The most important thing now is that we should do something: there hasn’t been a big gay rights demonstration for almost two years!

If you want freedom, decide what path your protest is going to take and then do it!

Gay News Christmas Presents

The Gay News collective is a generous bunch, and we would love to give gorgeous Christmas presents to everyone. But we’re broke. If we had the money here are some of the presents we would give, and the people we would give them to.

To London Transport
– the stock of exhibits from the Transport Museum at Clapham to replace rolling stock on the Northern line.

To Danny La Rue
– Liberace

To Selfridges
– an instant boycott by all the gay staff and customers of the store, which might make the bookstall manager think twice before telling us there would be no call for Gay News there.

To Lord Harwood
– an LP of Leonard Bernstein’s opera Candide, hoping it would inspire him to put it on at the Coliseum instead of another Merry Widow.

To Alexander Walker (film critic of the Evening Standard)
– a secretary, so that he doesn’t crack his nails on a typewriter, thus giving away the fact that he’s a … journalist.

To Bass Charrington
– vast profits from owning the majority of gay pubs in London.

To All Gays
– a “Welcome” from Bass Charrington.

To GLF
– lilies – and thanks for the laughs.

To CHE
– carnations and a computerised membership files.

To CHE and GLF
– the capacity to love and understand (if not to agree) with each other.

To All MPs
– a copy of Gay News, so they can tune in to the realities of the situation.

To F.I. Litho
– yet another cheque for printing Gay News

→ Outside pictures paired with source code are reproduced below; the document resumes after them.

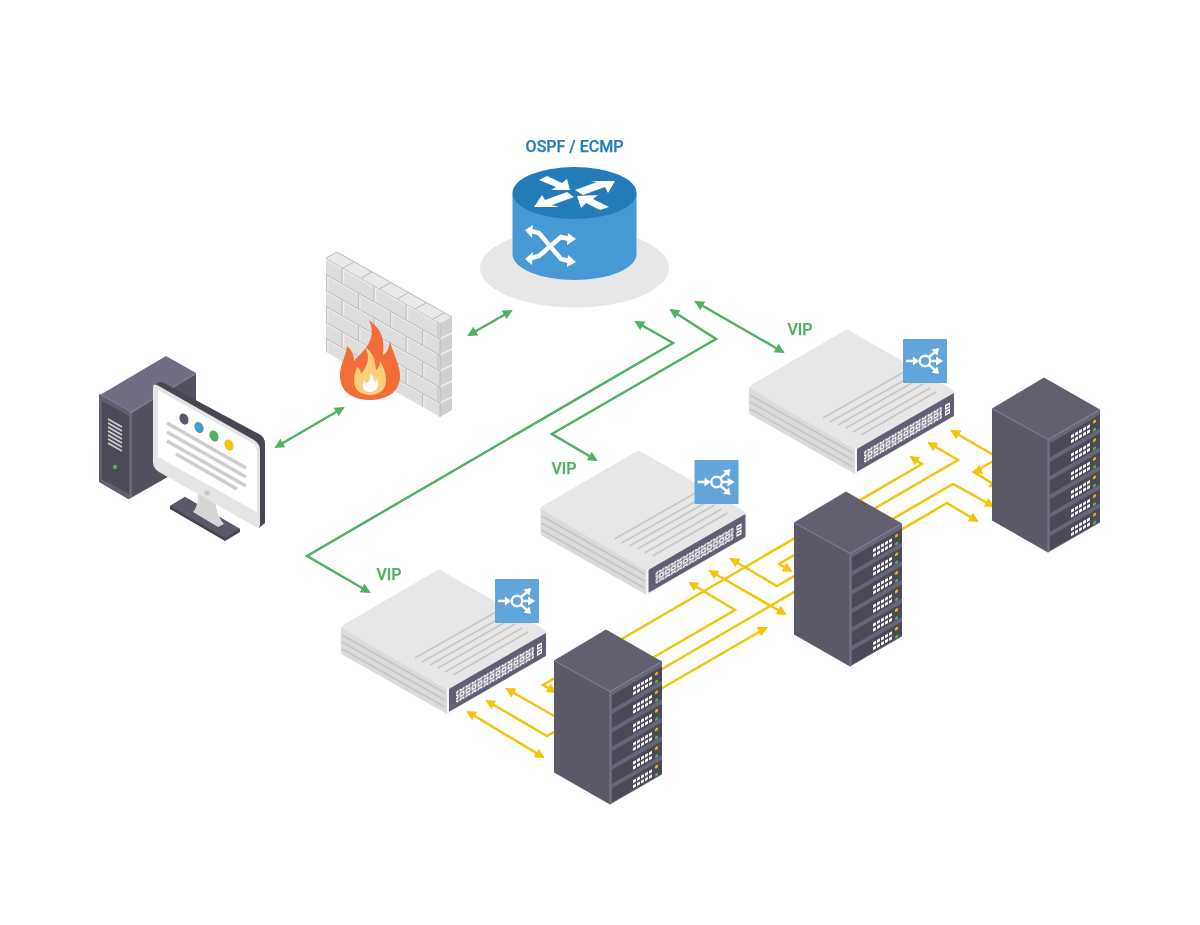
<!DOCTYPE html>
<html lang="en">
<head>
<meta charset="utf-8">
<title>OSPF / ECMP load balancing diagram</title>
<style>
:root{
  --green:#50b063; --yellow:#f4c40c; --blue:#4799d4; --blue-deep:#237cb8; --blue-icon:#62a5da;
  --rack-top:#62606f; --rack-left:#5b5968; --rack-right:#67657a; --rack-bay:#4a4955;
  --case-top:#e6e8e7; --case-side:#dadbdb; --case-line:#c6c8c8; --panel:#615f73;
  --brick:#dedede; --mortar:#b9b9b9; --flame:#f26d37; --flame-mid:#fdcf7b;
}
*{box-sizing:border-box}
html,body{margin:0}
body{width:1200px;height:925px;overflow:hidden;background:#fff}
.diagram{position:relative;width:1200px;height:925px;overflow:hidden;font-family:Roboto,Inter,sans-serif}
.diagram svg{position:absolute;inset:0;display:block}
.label{position:absolute;font-size:16px;line-height:20px;font-weight:500;white-space:nowrap;transform:translateX(-50%);color:var(--green);-webkit-text-stroke:.25px}
.label-router{left:574.5px;top:137px;color:var(--blue-deep)}
.label-vip-1{left:389px;top:565px}
.label-vip-2{left:564px;top:459px}
.label-vip-3{left:800px;top:320px}
.route{fill:none;stroke-width:2.5}
.green-routes{stroke:var(--green)}
.yellow-routes{stroke:var(--yellow)}
.both path{marker-start:url(#tip);marker-end:url(#tip)}
</style>
</head>
<body>
<main class="diagram">
<svg width="1200" height="925" viewBox="0 0 1200 925" role="img" aria-label="Computer, firewall, router, three load balancers and three servers joined by arrows">
<defs>
  <marker id="tip" markerUnits="userSpaceOnUse" markerWidth="12" markerHeight="12" refX="8" refY="5" orient="auto-start-reverse">
    <polygon points="0,0 10,5 0,10" fill="var(--green)"/>
  </marker>
  <marker id="tip-yellow" markerUnits="userSpaceOnUse" markerWidth="12" markerHeight="12" refX="8" refY="5" orient="auto-start-reverse">
    <polygon points="0,0 10,5 0,10" fill="var(--yellow)"/>
  </marker>
  <pattern id="bricks" width="32" height="32" patternUnits="userSpaceOnUse">
    <rect width="32" height="32" fill="var(--brick)"/>
    <path d="M0 1.5H32M0 17.5H32M17.5 0V16M1.5 16V32" stroke="#f1f1f1" stroke-width="1.5"/>
    <path d="M0 .5H32M0 16.5H32M16 0V16M.5 16V32" stroke="var(--mortar)"/>
  </pattern>
  <pattern id="ports" width="6" height="6" patternUnits="userSpaceOnUse">
    <rect x=".5" y=".5" width="5" height="5" fill="#fff"/>
    <rect x="2" y="2" width="2" height="2" fill="#615f73"/>
  </pattern>

  <g id="bay">
    <rect x="2" y="5" width="50" height="14" fill="var(--rack-bay)"/>
    <path d="M23 10.5H42M23 15.5H42" stroke="#fff" stroke-width="3" stroke-dasharray="3 1"/>
    <circle cx="46.5" cy="9" r="1.6" fill="#f4b40c"/>
    <circle cx="46.5" cy="17" r="1.6" fill="#50b063"/>
  </g>
  <g id="server">
    <polygon points="52,0 108,32 56,62 0,31" fill="var(--rack-top)"/>
    <polygon points="0,31 56,62 56,175 0,143" fill="var(--rack-left)"/>
    <polygon points="56,62 108,32 108,145 56,175" fill="var(--rack-right)"/>
    <path d="M0 31L56 62L108 32M56 62V175" fill="none" stroke="#858396" stroke-width=".8"/>
    <g transform="matrix(1 -.577 0 1 56 62)">
      <use href="#bay"/>
      <use href="#bay" y="18.6"/>
      <use href="#bay" y="37.2"/>
      <use href="#bay" y="55.8"/>
      <use href="#bay" y="74.4"/>
      <use href="#bay" y="93"/>
    </g>
  </g>

  <g id="balancer-icon">
    <rect width="44" height="44" rx="1" fill="var(--blue-icon)"/>
    <g stroke="#fff" stroke-width="2.4" fill="none">
      <circle cx="22" cy="22" r="5.3"/>
      <path d="M3 22H11M27 22H34M26 18L32 13M26 26L32 31"/>
    </g>
    <path d="M10 17.500L16 22L10 26.500ZM33 17.500L40 22L33 26.500ZM28.500 10.500L36 9L34.500 16.500ZM28.500 33.500L36 35L34.500 27.500Z" fill="#fff"/>
  </g>
  <g id="balancer">
    <path d="M0 57L106 116V144L2 85Q0 84 0 82Z" fill="var(--case-side)"/>
    <path d="M106 116L205 61V87L108 144H106Z" fill="#f6f7f7"/>
    <path d="M2 55L95 1Q98 -1 101 1L204 60Q206 62 204 64L109 118Q106 119 103 118L2 59Q-1 57 2 55Z" fill="var(--case-top)"/>
    <path d="M1 65L104 123M1 72L104 130M1 79L104 137" stroke="#c3c5c5" stroke-width="1.5"/>
    <path d="M74 88L155 42M81 92L163 46M89 95L168 50M97 98L174 54M104 102L181 58M112 105L187 62" stroke="var(--case-line)" stroke-width="1.7"/>
    <g transform="matrix(1 -.577 0 1 106 118)">
      <rect x="2" y="2" width="97" height="23" rx="1" fill="var(--panel)"/>
      <rect x="9" y="9" width="78" height="12" fill="url(#ports)" transform="translate(0 -.5)"/>
      <rect x="90" y="9" width="5" height="5" fill="#fff"/>
      <rect x="90" y="15" width="5" height="5" fill="#fff"/>
      <path d="M91 11.500H94M91 17.500H94" stroke="#615f73" stroke-width="1.5"/>
    </g>
    <use href="#balancer-icon" x="154" y="9"/>
  </g>
</defs>

<g id="router">
  <ellipse cx="574.5" cy="268" rx="94.500" ry="39.500" fill="#e7e7e7"/>
  <path d="M512.500 193V254A62 26 0 0 0 636.500 254V193Z" fill="var(--blue)"/>
  <ellipse cx="574.5" cy="193" rx="62" ry="26" fill="var(--blue-deep)"/>
  <g fill="#fff">
    <polygon points="539,180 547,176 562,183 567,179 570,190 551,190 556,187"/>
    <polygon points="575,190 597,182 590,181 615,181 608,193 605,187 583,195"/>
    <polygon points="574,197 552,205 559,207 534,207 542,195 545,200 567,192"/>
    <polygon points="577,196 598,195 593,199 609,207 600,210 586,203 581,208"/>
  </g>
  <g fill="none" stroke="#fff" stroke-width="4.500">
    <path d="M531 231L539 233L561 259L569 261M531 258L539 256L561 237L569 239"/>
  </g>
  <path d="M525 230L533 225L532 238ZM525 259L533 252L532 265ZM576 239L568 233L567 245ZM576 262L568 255L567 267Z" fill="#fff"/>
</g>

<g id="firewall">
  <polygon points="326,258 337,252 452,317 440,323" fill="#e9e9e9"/>
  <rect width="114" height="94" fill="url(#bricks)" transform="matrix(1 .57 0 1 326 258)"/>
  <polygon points="440,323 452,317 452,410 440,417" fill="#cfcfcf"/>
  <path d="M440 339L452 333M440 355L452 349M440 371L452 365M440 387L452 381M440 403L452 397" stroke="#efefef" stroke-width="1.5"/>
  <path d="M326 258L337 252L452 317M440 323V417M343 268L354 262M361 278L372 272M379 289L390 283M397 299L408 293M415 309L426 303M433 319L444 313" fill="none" stroke="var(--mortar)"/>
  <path d="M369 320C385 332 384 344 383 355C387 353 389 348 390 341C393 354 400 364 400 376C400 391 388 400 370 400C352 400 340 391 340 376C340 363 346 357 347 346C351 349 354 354 354 361C363 351 378 340 369 320Z" fill="var(--flame)"/>
  <path d="M365 347C376 355 375 364 376 370C379 368 380 365 380 361C384 367 386 374 386 380C386 390 379 395 370 395C361 395 354 390 354 381C354 375 356 371 357 367C360 369 361 371 361 374C367 367 371 357 365 347Z" fill="var(--flame-mid)"/>
  <path d="M370 373C375 377 373 380 375 382C376 381 377 380 377 378C380 387 376 392 370 392C364 392 361 387 364 380C365 381 366 382 366 384C370 381 371 378 370 373Z" fill="#fff"/>
</g>

<g id="computer">
  <polygon points="100,395 166,356 196,373 131,413" fill="#706e82"/>
  <polygon points="131,413 196,373 196,461 129,499" fill="#53515f"/>
  <polygon points="99,394 131,412 131,498 128,499 99,482" fill="#615f71"/>
  <polygon points="102,401 129,416 129,494 102,479" fill="#4b4a56"/>
  <path d="M100 394L131 412L196 374M131 412V497" fill="none" stroke="#88869a" stroke-width=".8"/>
  <path d="M108 419L122 427M108 423L122 431M108 427L122 435M108 431L122 439M108 435L122 443M108 439L122 447M108 443L122 451" stroke="#d0d0d6" stroke-width="1.5"/>
  <circle cx="115" cy="467" r="2.200" fill="var(--green)"/>
  <polygon points="170,506 185,497 240,529 240,532 225,541 170,509" fill="#45434f"/>
  <polygon points="170,506 185,497 240,529 225,538" fill="#5b5968"/>
  <path d="M198 492L215 500Q217 517 224 524L218 527L193 512Q199 505 198 492Z" fill="#d5d6d6"/>
  <path d="M154 385L160 382Q162 382 164 383L259 434Q265 437 265 444V523L259 528L250 440Z" fill="#484652"/>
  <path d="M157 385L254 440Q260 444 260 450V525Q260 529 256 527L159 472Q153 468 153 462V388Q153 383 157 385Z" fill="#e4e5e5"/>
  <path d="M158 390L252 443Q257 446 257 451V512L158 457Z" fill="#fff"/>
  <ellipse cx="184" cy="419" rx="4.300" ry="5.800" transform="rotate(-25 184 419)" fill="#5b5968"/>
  <ellipse cx="199" cy="427.5" rx="4.300" ry="5.800" transform="rotate(-25 199 427.500)" fill="var(--blue)"/>
  <ellipse cx="214" cy="436" rx="4.300" ry="5.800" transform="rotate(-25 214 436)" fill="var(--green)"/>
  <ellipse cx="229" cy="445" rx="4.300" ry="5.800" transform="rotate(-25 229 445)" fill="var(--yellow)"/>
  <path d="M167 423L246 468M167 432L246 477M167 441L246 486M176 454L237 489" stroke="#cdcdcd" stroke-width="3.500"/>
  <circle cx="207" cy="493" r="2.500" fill="#c4c5c5"/>
</g>

<g class="route green-routes both">
  <path d="M276 447L343 408"/>
  <path d="M469 335L511 311"/>
  <path d="M636 322L673 343L307 556L369 592"/>
  <path d="M671 310L716 339L552 434L596 460"/>
  <path d="M696 302L783 352"/>
</g>

<g id="balancers">
  <use href="#balancer" x="749" y="330"/>
  <use href="#balancer" x="540.5" y="451"/>
  <use href="#balancer" x="341" y="570"/>
</g>

<g class="route yellow-routes" marker-start="url(#tip-yellow)" marker-end="url(#tip-yellow)">
  <g id="routes-balancer-1">
    <path d="M468 712L543 757" marker-start="url(#tip-yellow)" marker-end="url(#tip-yellow)"/>
    <path d="M487 701L547 736L947 503L977 521" marker-start="url(#tip-yellow)" marker-end="url(#tip-yellow)"/>
    <path d="M507 689L570 725L766 628" marker-start="url(#tip-yellow)" stroke="none"/>
    <path d="M507 689L570 725" marker-start="url(#tip-yellow)"/>
    <path d="M640 701L766 628" marker-end="url(#tip-yellow)"/>
  </g>
  <g id="routes-balancer-2">
    <path d="M690 583L735 610L630 671" marker-start="url(#tip-yellow)"/>
    <path d="M710 571L785 614" marker-start="url(#tip-yellow)" marker-end="url(#tip-yellow)"/>
    <path d="M731 559L777 586L953 484L993 506" marker-start="url(#tip-yellow)" marker-end="url(#tip-yellow)"/>
  </g>
  <g id="routes-balancer-3">
    <path d="M911 457L922 464L543 685L555 692" marker-start="url(#tip-yellow)" marker-end="url(#tip-yellow)"/>
    <path d="M929 443L958 460L779 564L791 571" marker-start="url(#tip-yellow)" marker-end="url(#tip-yellow)"/>
    <path d="M952 431L1004 461L974 472" marker-start="url(#tip-yellow)" stroke="none"/>
    <path d="M952 431L1004 461" marker-start="url(#tip-yellow)"/>
    <path d="M1004 455L974 472L998 487" marker-end="url(#tip-yellow)"/>
  </g>
</g>

<g id="servers">
  <use href="#server" x="992" y="377.5"/>
  <use href="#server" x="794" y="491.5"/>
  <use href="#server" x="554" y="629.5"/>
</g>
</svg>
<span class="label label-router">OSPF / ECMP</span>
<span class="label label-vip-1">VIP</span>
<span class="label label-vip-2">VIP</span>
<span class="label label-vip-3">VIP</span>
</main>
</body>
</html>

To Anthony Newley
– a nice modern theatre where he can stage all his shows – in Formosa.

To The Governor of Holloway Prison
– a big bunch of flowers for allowing Myra Hindley half an hour of light and air.

To The Festival of Light
– a power cut.

To The National Theatre
– the collected plays of Oscar Wilde to remind them of what they have been ignoring these past nine years.

To The GPO
– a two year work study programme of interfering with and losing so much of our mail and for indecent relationships with our telephone.

To Mary Whitehouse
– a pair of ear plugs and a sleeping shade.

To the BBC
– the retirement of Mary Whitehouse.

To ITV and London Weekend Television
– programmes as good as the commercials.

To Sir Gerald Nabarro
– more lady chauffeurs like his last one.

To Lord Longford
– a halo.

To Malcolm Muggeridge
– an airport at the bottom of his garden.

To Edward Heath
– a cabinet made up of ex-grammar school boys.

To Harold Wilson
– a political party

To David Bowie
– an appearance at next year’s Royal Command Performance.

To Larry Grayson
– some original jokes and a black mark for telling fibs.

To Chris Welch (of Melody Maker)
– a record player and a job on the Financial Times.

To The Daily Telegraph
– a losing law suit with Private Eye.

To The Sunday Telegraph
– Richard Ingrams as editor.

To The Evening Standard
– an ad in Gay News

To Private Eye
– a bathchair on the cliffs at Hastings.

To Martin Stafford BA
– A ‘Glad To Be Gay’ badge and a lifelong subscription to Gay News.

To Chelsea Police
– a dictionary to look up the words ‘obstruction’ and ‘malicious’.

To Kensington Police
– a manual on ‘How To Care For Your Camera’